▶ **RECORDS TO USE**:
-------

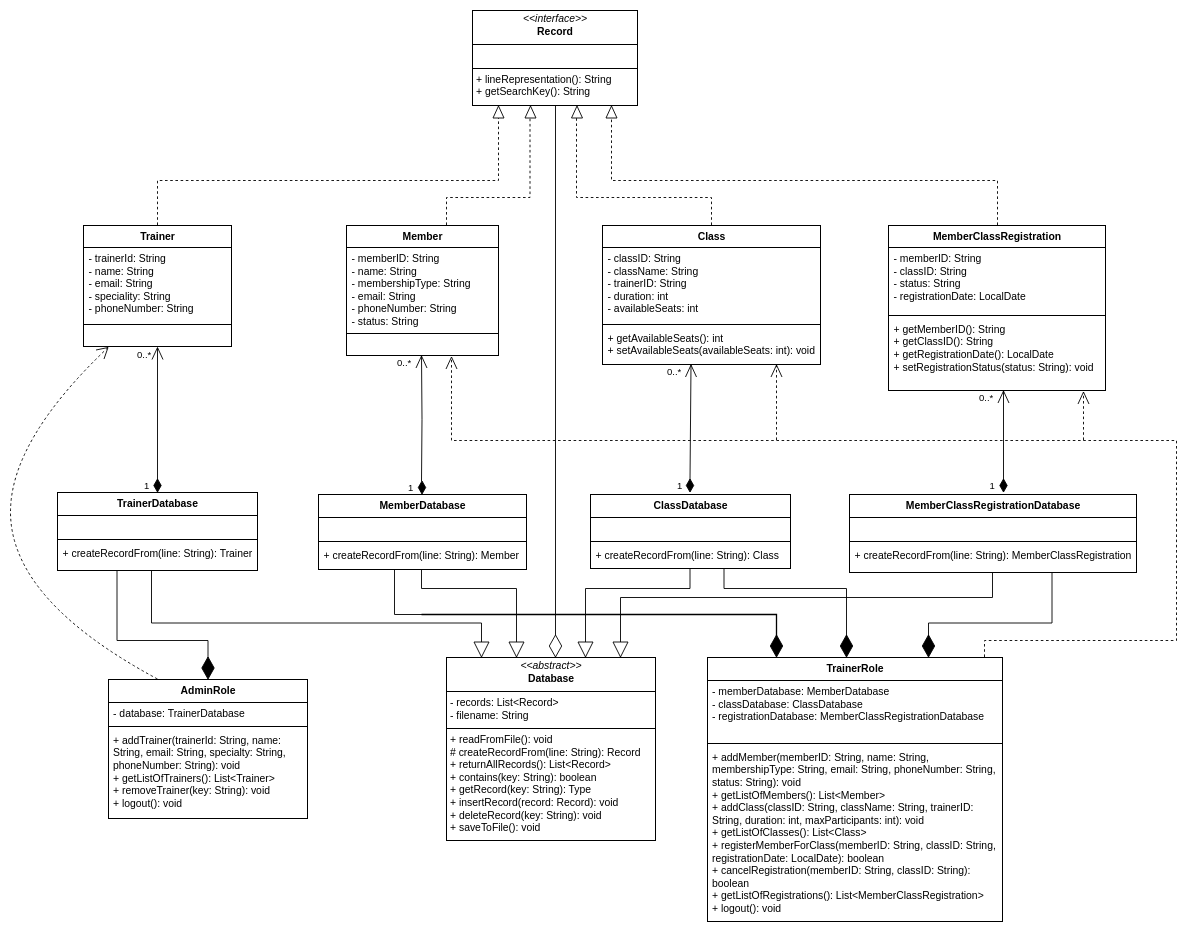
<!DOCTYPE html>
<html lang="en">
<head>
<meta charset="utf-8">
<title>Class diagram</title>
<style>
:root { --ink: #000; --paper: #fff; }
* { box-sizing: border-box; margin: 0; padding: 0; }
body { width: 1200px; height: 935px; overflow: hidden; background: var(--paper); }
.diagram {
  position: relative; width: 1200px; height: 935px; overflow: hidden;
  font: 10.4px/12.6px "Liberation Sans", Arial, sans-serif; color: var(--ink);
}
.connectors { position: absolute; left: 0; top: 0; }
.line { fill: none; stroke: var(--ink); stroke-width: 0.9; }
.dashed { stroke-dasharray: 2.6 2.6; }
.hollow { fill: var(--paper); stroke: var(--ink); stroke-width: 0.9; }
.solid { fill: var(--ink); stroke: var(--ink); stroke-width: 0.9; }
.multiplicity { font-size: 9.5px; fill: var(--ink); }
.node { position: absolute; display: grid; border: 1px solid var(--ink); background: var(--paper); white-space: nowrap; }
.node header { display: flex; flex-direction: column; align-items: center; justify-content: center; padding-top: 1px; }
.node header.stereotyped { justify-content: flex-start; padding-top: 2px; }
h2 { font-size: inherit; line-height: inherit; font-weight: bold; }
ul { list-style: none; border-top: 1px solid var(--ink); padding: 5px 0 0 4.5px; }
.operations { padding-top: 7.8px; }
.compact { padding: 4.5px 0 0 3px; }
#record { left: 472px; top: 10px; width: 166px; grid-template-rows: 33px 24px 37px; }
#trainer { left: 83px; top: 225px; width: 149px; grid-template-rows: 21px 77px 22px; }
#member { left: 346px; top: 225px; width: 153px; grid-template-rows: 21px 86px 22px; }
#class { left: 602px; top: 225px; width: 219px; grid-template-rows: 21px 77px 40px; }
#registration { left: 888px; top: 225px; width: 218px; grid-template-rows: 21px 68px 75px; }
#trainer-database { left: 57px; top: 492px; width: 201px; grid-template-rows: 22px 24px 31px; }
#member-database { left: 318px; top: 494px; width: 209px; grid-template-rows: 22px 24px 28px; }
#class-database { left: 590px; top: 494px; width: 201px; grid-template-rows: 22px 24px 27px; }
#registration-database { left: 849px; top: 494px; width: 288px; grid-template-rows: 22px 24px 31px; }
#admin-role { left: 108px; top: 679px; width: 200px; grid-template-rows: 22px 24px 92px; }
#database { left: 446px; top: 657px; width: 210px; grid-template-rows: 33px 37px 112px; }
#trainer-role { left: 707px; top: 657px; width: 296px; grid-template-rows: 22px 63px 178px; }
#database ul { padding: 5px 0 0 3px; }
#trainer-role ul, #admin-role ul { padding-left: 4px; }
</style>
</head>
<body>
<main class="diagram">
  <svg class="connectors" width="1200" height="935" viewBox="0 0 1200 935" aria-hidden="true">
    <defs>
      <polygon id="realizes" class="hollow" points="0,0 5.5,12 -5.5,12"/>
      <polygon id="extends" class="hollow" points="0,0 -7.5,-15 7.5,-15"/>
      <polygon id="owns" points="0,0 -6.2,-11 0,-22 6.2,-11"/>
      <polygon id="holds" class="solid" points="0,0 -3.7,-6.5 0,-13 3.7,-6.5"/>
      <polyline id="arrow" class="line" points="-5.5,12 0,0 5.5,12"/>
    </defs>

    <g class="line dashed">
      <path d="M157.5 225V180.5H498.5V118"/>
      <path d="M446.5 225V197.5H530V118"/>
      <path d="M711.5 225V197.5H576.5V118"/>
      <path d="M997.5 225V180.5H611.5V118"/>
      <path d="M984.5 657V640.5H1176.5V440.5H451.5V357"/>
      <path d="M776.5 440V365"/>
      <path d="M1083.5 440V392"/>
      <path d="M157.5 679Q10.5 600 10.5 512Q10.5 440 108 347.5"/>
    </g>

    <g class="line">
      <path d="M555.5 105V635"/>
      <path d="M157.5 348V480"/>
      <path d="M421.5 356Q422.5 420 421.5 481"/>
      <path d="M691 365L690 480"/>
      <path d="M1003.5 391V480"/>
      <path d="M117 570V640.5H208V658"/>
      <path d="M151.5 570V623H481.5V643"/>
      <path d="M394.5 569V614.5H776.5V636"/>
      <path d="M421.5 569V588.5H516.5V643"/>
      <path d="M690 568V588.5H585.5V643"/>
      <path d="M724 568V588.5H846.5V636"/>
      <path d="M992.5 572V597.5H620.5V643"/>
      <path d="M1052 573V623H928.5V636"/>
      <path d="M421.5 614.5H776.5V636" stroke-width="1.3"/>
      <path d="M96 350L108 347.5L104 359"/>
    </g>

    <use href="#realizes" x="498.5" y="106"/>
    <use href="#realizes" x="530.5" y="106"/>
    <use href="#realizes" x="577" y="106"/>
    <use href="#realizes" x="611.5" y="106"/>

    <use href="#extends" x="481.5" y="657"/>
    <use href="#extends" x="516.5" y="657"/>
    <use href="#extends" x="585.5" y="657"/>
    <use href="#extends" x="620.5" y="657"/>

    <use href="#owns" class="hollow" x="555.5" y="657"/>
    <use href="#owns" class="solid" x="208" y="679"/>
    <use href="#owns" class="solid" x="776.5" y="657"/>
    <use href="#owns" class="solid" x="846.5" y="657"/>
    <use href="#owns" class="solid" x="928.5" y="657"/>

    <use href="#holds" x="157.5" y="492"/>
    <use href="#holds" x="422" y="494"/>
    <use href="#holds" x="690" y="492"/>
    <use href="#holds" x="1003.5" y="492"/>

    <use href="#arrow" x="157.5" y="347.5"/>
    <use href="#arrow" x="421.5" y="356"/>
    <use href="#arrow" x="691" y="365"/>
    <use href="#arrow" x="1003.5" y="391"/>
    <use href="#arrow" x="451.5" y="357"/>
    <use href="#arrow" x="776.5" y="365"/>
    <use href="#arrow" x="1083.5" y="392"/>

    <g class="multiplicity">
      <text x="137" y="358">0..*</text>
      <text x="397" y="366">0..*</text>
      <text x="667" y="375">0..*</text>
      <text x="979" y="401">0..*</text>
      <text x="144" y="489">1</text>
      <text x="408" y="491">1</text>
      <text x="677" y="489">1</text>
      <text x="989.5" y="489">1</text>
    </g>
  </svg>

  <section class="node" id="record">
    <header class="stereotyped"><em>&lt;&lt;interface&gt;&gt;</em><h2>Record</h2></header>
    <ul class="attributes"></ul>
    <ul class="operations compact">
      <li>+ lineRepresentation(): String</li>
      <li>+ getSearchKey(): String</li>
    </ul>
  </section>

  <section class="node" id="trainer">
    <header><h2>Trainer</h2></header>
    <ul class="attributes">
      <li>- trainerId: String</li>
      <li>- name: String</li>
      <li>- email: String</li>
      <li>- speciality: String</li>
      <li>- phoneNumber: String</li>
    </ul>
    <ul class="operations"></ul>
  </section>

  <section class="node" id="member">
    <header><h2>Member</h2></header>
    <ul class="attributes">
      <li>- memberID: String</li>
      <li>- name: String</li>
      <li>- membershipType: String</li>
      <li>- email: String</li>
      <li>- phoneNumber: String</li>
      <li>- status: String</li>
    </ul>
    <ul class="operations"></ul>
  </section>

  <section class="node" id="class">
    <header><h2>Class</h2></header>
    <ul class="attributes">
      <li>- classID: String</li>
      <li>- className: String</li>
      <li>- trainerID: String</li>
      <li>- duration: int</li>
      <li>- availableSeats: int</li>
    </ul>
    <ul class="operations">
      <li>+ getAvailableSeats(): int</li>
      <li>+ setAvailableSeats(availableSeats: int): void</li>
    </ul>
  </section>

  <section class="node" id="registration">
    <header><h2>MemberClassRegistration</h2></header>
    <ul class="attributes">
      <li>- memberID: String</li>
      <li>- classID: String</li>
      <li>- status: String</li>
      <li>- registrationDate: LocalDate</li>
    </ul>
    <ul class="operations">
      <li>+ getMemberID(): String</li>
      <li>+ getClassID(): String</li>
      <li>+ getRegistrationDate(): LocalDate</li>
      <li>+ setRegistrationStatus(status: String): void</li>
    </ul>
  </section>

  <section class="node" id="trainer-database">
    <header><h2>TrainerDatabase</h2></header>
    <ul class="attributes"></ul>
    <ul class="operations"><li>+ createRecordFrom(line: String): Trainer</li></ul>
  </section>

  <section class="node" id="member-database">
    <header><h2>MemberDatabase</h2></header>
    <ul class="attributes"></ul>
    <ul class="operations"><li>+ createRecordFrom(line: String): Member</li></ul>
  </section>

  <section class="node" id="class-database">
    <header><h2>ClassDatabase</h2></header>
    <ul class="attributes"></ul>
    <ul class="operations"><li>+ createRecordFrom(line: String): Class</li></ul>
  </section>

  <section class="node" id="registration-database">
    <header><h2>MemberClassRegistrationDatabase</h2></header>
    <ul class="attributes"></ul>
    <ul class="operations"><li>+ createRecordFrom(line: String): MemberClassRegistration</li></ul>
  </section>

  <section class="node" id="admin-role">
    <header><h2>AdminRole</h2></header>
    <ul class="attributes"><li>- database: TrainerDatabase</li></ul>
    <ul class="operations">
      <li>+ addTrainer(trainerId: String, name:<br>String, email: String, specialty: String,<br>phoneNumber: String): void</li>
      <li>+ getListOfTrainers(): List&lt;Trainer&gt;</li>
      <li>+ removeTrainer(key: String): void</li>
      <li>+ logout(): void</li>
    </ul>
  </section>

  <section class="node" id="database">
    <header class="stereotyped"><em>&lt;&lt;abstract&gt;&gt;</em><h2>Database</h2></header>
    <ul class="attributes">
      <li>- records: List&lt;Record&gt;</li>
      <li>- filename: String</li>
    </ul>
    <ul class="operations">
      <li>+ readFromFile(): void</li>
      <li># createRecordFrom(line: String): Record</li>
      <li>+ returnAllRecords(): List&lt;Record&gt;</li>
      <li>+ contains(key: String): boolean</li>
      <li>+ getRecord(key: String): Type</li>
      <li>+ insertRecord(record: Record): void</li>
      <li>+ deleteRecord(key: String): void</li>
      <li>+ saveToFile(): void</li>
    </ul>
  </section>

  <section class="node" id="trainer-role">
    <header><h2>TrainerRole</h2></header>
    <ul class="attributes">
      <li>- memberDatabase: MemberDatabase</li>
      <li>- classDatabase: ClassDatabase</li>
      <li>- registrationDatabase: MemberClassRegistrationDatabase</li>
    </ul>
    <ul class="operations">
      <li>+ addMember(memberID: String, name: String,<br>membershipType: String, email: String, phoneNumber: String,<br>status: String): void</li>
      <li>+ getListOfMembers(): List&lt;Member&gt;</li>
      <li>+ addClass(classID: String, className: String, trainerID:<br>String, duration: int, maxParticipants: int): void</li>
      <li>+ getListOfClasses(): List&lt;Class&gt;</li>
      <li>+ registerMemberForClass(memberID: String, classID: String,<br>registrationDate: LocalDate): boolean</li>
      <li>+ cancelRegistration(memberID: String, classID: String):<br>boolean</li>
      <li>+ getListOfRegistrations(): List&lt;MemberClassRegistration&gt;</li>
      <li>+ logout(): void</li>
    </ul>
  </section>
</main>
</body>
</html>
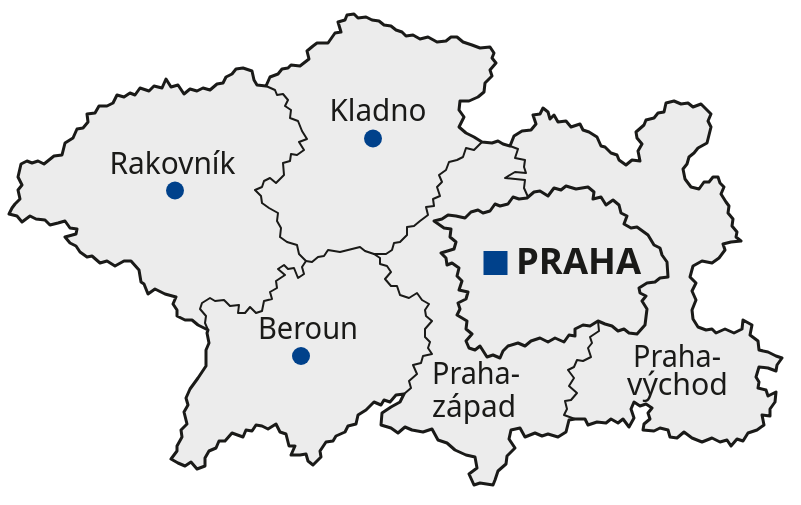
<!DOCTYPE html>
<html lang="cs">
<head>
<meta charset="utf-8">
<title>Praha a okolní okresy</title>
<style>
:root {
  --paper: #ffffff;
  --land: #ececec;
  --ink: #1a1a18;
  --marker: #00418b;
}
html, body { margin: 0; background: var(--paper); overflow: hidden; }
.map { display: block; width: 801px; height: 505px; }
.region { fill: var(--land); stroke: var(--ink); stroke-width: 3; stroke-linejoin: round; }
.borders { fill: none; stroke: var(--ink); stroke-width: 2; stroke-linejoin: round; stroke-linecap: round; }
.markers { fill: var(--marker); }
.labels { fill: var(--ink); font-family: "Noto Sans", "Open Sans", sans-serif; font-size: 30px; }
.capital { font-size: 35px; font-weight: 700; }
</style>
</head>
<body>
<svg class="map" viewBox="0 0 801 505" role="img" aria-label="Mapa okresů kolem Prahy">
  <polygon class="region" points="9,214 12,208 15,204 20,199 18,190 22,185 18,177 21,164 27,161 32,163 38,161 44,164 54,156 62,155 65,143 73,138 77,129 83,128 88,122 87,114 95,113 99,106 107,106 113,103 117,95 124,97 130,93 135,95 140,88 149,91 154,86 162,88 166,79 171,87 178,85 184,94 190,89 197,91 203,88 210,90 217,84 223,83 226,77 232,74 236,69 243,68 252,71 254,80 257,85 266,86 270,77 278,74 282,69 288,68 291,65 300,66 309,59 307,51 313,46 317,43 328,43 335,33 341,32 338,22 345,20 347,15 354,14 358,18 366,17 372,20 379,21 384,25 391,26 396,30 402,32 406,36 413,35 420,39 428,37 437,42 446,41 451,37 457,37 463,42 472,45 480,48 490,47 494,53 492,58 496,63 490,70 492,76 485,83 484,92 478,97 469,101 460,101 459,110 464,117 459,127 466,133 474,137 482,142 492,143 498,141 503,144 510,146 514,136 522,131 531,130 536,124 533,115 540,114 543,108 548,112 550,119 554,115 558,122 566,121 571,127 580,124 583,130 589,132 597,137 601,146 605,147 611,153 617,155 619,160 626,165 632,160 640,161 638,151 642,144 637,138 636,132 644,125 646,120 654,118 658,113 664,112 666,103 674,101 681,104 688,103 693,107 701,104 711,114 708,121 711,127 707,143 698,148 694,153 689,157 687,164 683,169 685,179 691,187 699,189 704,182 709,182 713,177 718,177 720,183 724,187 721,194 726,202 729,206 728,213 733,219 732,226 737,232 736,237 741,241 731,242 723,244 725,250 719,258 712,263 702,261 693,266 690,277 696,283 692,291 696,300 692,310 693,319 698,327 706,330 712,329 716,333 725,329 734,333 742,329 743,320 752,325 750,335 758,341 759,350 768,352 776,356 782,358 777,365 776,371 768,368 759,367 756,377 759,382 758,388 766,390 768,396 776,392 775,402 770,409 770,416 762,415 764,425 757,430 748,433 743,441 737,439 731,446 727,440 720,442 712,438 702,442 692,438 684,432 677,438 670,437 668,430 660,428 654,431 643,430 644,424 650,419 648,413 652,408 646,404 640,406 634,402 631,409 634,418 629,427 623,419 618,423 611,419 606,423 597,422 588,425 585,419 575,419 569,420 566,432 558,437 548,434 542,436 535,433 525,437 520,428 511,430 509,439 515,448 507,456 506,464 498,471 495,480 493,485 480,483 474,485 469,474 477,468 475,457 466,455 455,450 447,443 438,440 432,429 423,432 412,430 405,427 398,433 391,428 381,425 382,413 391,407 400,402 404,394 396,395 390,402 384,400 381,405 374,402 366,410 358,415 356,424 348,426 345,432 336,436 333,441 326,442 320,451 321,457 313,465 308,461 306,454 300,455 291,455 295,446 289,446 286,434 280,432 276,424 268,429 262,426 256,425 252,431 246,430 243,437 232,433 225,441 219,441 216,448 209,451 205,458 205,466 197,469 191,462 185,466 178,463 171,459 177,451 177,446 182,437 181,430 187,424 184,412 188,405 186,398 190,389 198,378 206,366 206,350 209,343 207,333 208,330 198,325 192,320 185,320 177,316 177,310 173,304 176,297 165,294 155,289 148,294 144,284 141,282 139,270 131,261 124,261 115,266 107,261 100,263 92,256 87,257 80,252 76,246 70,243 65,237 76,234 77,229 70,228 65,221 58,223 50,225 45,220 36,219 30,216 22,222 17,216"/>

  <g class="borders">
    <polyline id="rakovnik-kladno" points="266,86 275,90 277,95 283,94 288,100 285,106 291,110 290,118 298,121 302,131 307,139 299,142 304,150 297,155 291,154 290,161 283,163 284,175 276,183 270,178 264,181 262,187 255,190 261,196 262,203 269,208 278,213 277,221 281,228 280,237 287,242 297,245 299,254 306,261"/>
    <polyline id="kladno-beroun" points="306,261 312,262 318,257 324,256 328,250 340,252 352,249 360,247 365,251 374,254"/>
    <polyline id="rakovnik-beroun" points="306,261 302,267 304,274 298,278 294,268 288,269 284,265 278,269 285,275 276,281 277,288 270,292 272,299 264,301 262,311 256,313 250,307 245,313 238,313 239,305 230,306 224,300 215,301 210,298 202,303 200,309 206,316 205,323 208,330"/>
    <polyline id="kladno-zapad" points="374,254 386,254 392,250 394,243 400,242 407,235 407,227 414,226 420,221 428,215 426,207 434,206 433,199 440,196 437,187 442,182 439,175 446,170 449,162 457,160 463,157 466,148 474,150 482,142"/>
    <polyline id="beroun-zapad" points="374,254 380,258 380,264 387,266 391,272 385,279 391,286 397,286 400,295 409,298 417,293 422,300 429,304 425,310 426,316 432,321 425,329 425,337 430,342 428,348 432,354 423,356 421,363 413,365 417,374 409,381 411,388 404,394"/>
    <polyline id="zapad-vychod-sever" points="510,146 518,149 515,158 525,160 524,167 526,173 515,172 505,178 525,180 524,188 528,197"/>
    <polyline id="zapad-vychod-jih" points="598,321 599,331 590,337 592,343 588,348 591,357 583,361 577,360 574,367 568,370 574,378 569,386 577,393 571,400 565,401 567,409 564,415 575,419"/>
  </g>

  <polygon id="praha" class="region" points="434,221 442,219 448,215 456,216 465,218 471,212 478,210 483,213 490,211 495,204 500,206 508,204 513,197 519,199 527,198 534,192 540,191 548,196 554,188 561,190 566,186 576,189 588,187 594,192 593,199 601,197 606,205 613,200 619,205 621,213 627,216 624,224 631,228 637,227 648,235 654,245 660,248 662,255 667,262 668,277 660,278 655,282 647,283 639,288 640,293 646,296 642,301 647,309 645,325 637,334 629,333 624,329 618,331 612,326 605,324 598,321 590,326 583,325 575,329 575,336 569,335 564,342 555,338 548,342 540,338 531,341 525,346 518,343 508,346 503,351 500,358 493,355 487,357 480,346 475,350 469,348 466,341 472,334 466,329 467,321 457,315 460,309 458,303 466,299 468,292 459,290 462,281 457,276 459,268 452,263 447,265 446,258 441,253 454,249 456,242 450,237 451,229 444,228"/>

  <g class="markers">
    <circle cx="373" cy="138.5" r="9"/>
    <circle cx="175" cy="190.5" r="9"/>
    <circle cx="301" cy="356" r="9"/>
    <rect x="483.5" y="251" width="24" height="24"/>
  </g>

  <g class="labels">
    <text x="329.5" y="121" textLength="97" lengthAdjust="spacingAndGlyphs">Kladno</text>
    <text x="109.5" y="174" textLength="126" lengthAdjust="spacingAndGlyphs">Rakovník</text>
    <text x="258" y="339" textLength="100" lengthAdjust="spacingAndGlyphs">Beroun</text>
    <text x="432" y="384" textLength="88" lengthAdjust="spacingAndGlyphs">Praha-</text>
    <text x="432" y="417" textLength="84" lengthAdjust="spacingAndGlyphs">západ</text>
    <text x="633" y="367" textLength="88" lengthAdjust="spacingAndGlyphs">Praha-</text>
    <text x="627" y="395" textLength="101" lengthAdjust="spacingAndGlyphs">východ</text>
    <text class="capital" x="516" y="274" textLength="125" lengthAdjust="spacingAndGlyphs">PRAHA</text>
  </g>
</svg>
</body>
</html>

-------

▶ **HOW TO COMPLETE THIS TASK**: Leaving out the pictures, restate each line of the listing above verbatim, from the opening line to the line bearing "none; stroke: var(--ink); stroke-width: 0.9;", inclusive, and no more.

▶ **ANSWER BOX**:
<!DOCTYPE html>
<html lang="en">
<head>
<meta charset="utf-8">
<title>Class diagram</title>
<style>
:root { --ink: #000; --paper: #fff; }
* { box-sizing: border-box; margin: 0; padding: 0; }
body { width: 1200px; height: 935px; overflow: hidden; background: var(--paper); }
.diagram {
  position: relative; width: 1200px; height: 935px; overflow: hidden;
  font: 10.4px/12.6px "Liberation Sans", Arial, sans-serif; color: var(--ink);
}
.connectors { position: absolute; left: 0; top: 0; }
.line { fill: none; stroke: var(--ink); stroke-width: 0.9; }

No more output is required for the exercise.